I threw up these three examples to show how effective a road can be. They were all taken with the same settings and with a D4 and 18mm. While they were all taken at the same location they were in slightly different spots but the story remains the same. The really important element to remember when it comes to roads is that there has to be something worthwhile at the end. That simple notion goes back far into human psychology that there is always something better at the end of the journey. The image incorporates that ideal by showing what we are seeing along that journey. The next time you’re out shooting remember to look for those roads.
Montana has been very fortunate this year in the low amount of fires we’ve had in the Gallatin area, especially with how dry everything has been. Over the last week the smoke has slowly cleared out of the valley in part due to the number of storms that have come through. This past weekend we had a great storm come through and Saturday was a great evening to head out.
With the potential of some great light I headed over to a local marsh outside of Manhattan where the birding has been good in the past. When it comes to chasing storms knowing where the best light will be hitting is essential in order to get the best shot. Often times knowing this comes from a lot of time spent exploring the local areas so that when one of those mornings or evenings comes up you’ll now where to go. While it was somewhat of a gamble going to the marsh, having been out there before I knew that it would be good one way or another. Well for birding it wasn’t as good but the sky did open up right above me.
This is one of those times when it’s all about having fun. With the D4 and 18mm all I did was point and click. Being able to shoot and just enjoy is rare treat in the photography realm and is easy to forget about after all the time spent planning out schedules. The sky was great for a while but in the bottom image looking out west, the clouds were rolling in fast stopping that last breath of light from emerging. Still was a great evening to be out.
I love Spring weather in the Rockies. Bozeman has always been a great place for landscape photography since we usually get some great clouds moving through. Yesterday was one of those days where I really wasn’t sure if anything was going to happen since nothing did all day. It wasn’t until about 5pm that the thunder started. One quick 90 min rain shower later and it was done but the clouds stuck around for a little while to play with.
I drove over to my buddies ranch which is one of my favorite places to go for the Spring weather because I can get a 360 degree clean view of the Gallatin Valley, while able to see the mountains in all directions. It’s good to have friends. These were just a couple of quick clicks with the D4 and 24-70, focusing on the great green fields and contrast in the clouds.

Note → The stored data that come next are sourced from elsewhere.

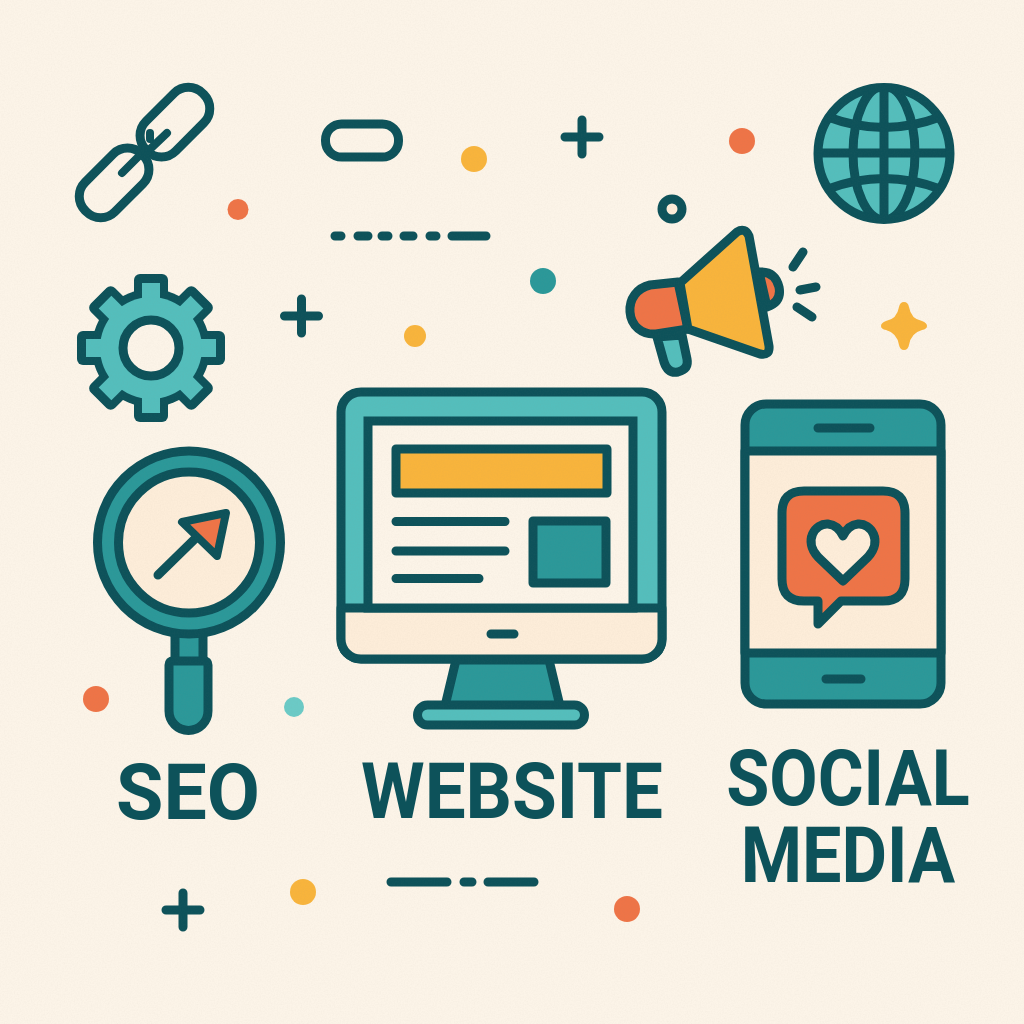
<!DOCTYPE html>
<html lang="en">
<head>
<meta charset="utf-8">
<title>SEO, Website, Social Media</title>
<style>
:root {
  --paper: #fcf4e8;
  --cream: #fdedd9;
  --ink: #0d525a;
  --teal: #2b9899;
  --aqua: #54bebc;
  --yellow: #f8b43c;
  --orange: #ee7447;
}
* { margin: 0; box-sizing: border-box; }
body { width: 1024px; height: 1024px; overflow: hidden; background: var(--paper); }
.poster { position: relative; width: 1024px; height: 1024px; overflow: hidden; background: var(--paper); }
.artwork { position: absolute; inset: 0; display: block; }
.label {
  position: absolute;
  width: 360px;
  font: 700 77px/77px Roboto, Inter, sans-serif;
  text-align: center;
  color: var(--ink);
  white-space: nowrap;
}
.label span { display: block; }
.label-seo { left: 8px; top: 755px; }
.label-website { left: 332px; top: 754px; transform: scaleX(.945); }
.label-social { left: 668px; top: 741px; transform: scaleX(.91); }
.outlined { stroke: var(--ink); stroke-width: 9; stroke-linejoin: round; stroke-linecap: round; }
.line { fill: none; }
.ink { fill: var(--ink); }
.paper { fill: var(--paper); }
.cream { fill: var(--cream); }
.teal { fill: var(--teal); }
.aqua { fill: var(--aqua); }
.yellow { fill: var(--yellow); }
.orange { fill: var(--orange); }
</style>
</head>
<body>
<main class="poster">
  <svg class="artwork" width="1024" height="1024" viewBox="0 0 1024 1024" aria-hidden="true">
    <defs>
      <filter id="grain" x="0" y="0" width="100%" height="100%">
        <feTurbulence type="fractalNoise" baseFrequency=".7" numOctaves="2" seed="4"/>
        <feColorMatrix values="0 0 0 0 .3  0 0 0 0 .25  0 0 0 0 .2  .6 0 0 0 -.2"/>
      </filter>
      <path id="plus" class="outlined line" d="M-17 0H17M0-17V17"/>
      <rect id="tooth-edge" class="ink" x="-17" y="-74" width="34" height="60" rx="6"/>
      <rect id="tooth-face" class="aqua" x="-9" y="-65" width="18" height="50"/>
      <clipPath id="globe-disc"><circle cx="884" cy="153" r="66"/></clipPath>
    </defs>

    <g id="chain" class="outlined line">
      <g transform="translate(144.5 152.5) rotate(-45)">
        <rect x="3" y="-21" width="80" height="42" rx="20"/>
        <rect x="-83" y="-21" width="80" height="42" rx="20"/>
      </g>
      <path d="M167 133L147 152M150 133V139M122 173L142 153" stroke-width="8"/>
    </g>

    <g id="globe">
      <circle class="aqua" cx="884" cy="153" r="66"/>
      <g class="outlined line" stroke-width="8" clip-path="url(#globe-disc)">
        <path d="M884 85V221M816 153H952M828 117Q884 138 940 117M828 189Q884 168 940 189"/>
        <ellipse cx="884" cy="153" rx="31" ry="67"/>
      </g>
      <circle class="outlined line" cx="884" cy="153.5" r="66"/>
    </g>

    <g id="gear" transform="translate(151 348)">
      <use href="#tooth-edge"/>
      <use href="#tooth-edge" transform="rotate(45)"/>
      <use href="#tooth-edge" transform="rotate(90)"/>
      <use href="#tooth-edge" transform="rotate(135)"/>
      <use href="#tooth-edge" transform="rotate(180)"/>
      <use href="#tooth-edge" transform="rotate(225)"/>
      <use href="#tooth-edge" transform="rotate(270)"/>
      <use href="#tooth-edge" transform="rotate(315)"/>
      <circle class="ink" r="59"/>
      <use href="#tooth-face"/>
      <use href="#tooth-face" transform="rotate(45)"/>
      <use href="#tooth-face" transform="rotate(90)"/>
      <use href="#tooth-face" transform="rotate(135)"/>
      <use href="#tooth-face" transform="rotate(180)"/>
      <use href="#tooth-face" transform="rotate(225)"/>
      <use href="#tooth-face" transform="rotate(270)"/>
      <use href="#tooth-face" transform="rotate(315)"/>
      <circle class="aqua" r="51"/>
      <circle class="paper outlined" r="28"/>
    </g>

    <g id="megaphone" class="outlined">
      <path class="aqua" d="M657 337L664 362Q668 374 678 372Q689 369 687 359L682 335Z"/>
      <path class="orange" d="M759 272Q775 271 779 287Q782 302 767 307Z"/>
      <path class="orange" d="M678 282L650 285C637 288 629 299 630 312C631 326 642 335 656 334L688 329Z"/>
      <path class="yellow" d="M680 283L737 232Q745 227 749 236L769 346Q770 356 760 354L688 329Z"/>
      <path class="line" d="M803 252L793 267M800 290L816 287M797 307L812 317"/>
    </g>

    <g id="magnifier" class="outlined">
      <rect class="teal" x="175" y="632" width="28" height="32"/>
      <path class="teal" d="M173 661H204Q208 661 208 665V711A19.5 19.5 0 0 1 169 711V665Q169 661 173 661Z"/>
      <circle class="teal" cx="189" cy="542.5" r="91.5"/>
      <circle class="cream" cx="189" cy="542.5" r="70.5"/>
      <path class="line" d="M158 575L204 530"/>
      <path class="orange" d="M182 522L226 513L217 556Z" stroke-width="8"/>
    </g>

    <g id="monitor" class="outlined">
      <path class="teal" d="M456 660H549L560 706H445Z"/>
      <rect class="aqua" x="417.500" y="705" width="167" height="20" rx="10"/>
      <rect class="aqua" x="341" y="392" width="321" height="267" rx="20"/>
      <path class="cream" d="M341 608H662V639A20 20 0 0 1 642 659H361A20 20 0 0 1 341 639Z"/>
      <rect class="paper" x="368" y="421" width="265" height="187" stroke-linejoin="miter"/>
      <rect class="yellow" x="396" y="449" width="211" height="44"/>
      <path class="line" d="M396 521.500H505M396 551H505M396 578.500H479M491 634H514"/>
      <rect class="teal" x="533" y="521" width="73" height="62"/>
    </g>

    <g id="phone" class="outlined">
      <rect class="teal" x="745" y="404" width="196" height="300" rx="21"/>
      <rect class="cream" x="745" y="451" width="196" height="202"/>
      <path class="line" d="M818 428H870M826 679H861"/>
      <path class="orange" d="M804 491H883Q905 491 905 513V579Q905 601 883 601H841L818 624V601H804Q782 601 782 579V513Q782 491 804 491Z"/>
      <path class="cream" d="M843 581L818 557C803 541 815 523 828 524Q838 525 843 536Q848 525 858 524C871 523 883 541 868 557Z"/>
    </g>

    <g id="confetti">
      <rect class="outlined line" x="325.500" y="124" width="73" height="33" rx="16"/>
      <circle class="outlined cream" cx="672" cy="209" r="10"/>
      <use href="#plus" x="582" y="137"/>
      <use href="#plus" x="301.500" y="316"/>
      <use href="#plus" x="183" y="910"/>
      <path class="outlined line" d="M335 236H341M358 236H368M382 236H388M404 236H413M430 236H436M452 236H486M391 882H447M464 882H472M488 882H534"/>
      <circle class="yellow" cx="474" cy="159" r="13"/>
      <circle class="yellow" cx="415" cy="336" r="11"/>
      <circle class="yellow" cx="303" cy="892" r="13"/>
      <circle class="orange" cx="742" cy="141" r="13"/>
      <circle class="orange" cx="238" cy="209.500" r="10.500"/>
      <circle class="orange" cx="96" cy="699" r="13"/>
      <circle class="orange" cx="627" cy="909" r="13"/>
      <circle class="teal" cx="543" cy="281" r="13"/>
      <circle cx="294" cy="707" r="10" fill="#6bcac6"/>
      <path class="yellow" d="M904 302Q908 302 909 307Q911 319 922 321Q927 323 927 326Q927 329 922 330Q911 333 909 345Q908 350 904 350Q900 350 899 345Q897 333 886 330Q881 329 881 326Q881 323 886 321Q897 319 899 307Q900 302 904 302Z"/>
    </g>

    <rect id="paper-grain" width="1024" height="1024" filter="url(#grain)" opacity=".14"/>
  </svg>

  <h2 class="label label-seo">SEO</h2>
  <h2 class="label label-website">WEBSITE</h2>
  <h2 class="label label-social"><span>SOCIAL</span><span>MEDIA</span></h2>
</main>
</body>
</html>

Except for my travels, I have spent my whole life in the mountains. Whether it’s the Sierra’s or the Rockies there is just something about being up in gods country that just feels good, especially when those days come along that I’m glad I became a photographer.
The Gallatin River is very swollen right now with high waters at most access spots and is anything but clear. This is usually the case with the Spring runoff and it makes it not enjoyable for fishing but still useful for shooting. A while back I had found a spot that looked promising for birding and it happened to be next to the river. The light was fading fast but there was enough on the river with the right clouds in the background to warrant a quick click with the D4 and 24-70 AF-S.
I never would have guessed that with the small diffusion layer to the west that the sky would turn from what it was to what it became. I truly haven’t seen a sunset that spanned the length of the Bridger’s and lasted for forty five minutes, that’s 30 minutes after sun down, in a long time. It was one of those moments where I was kicking myself wishing that I was at a better spot but life being what it is you can only make do and enjoy the show.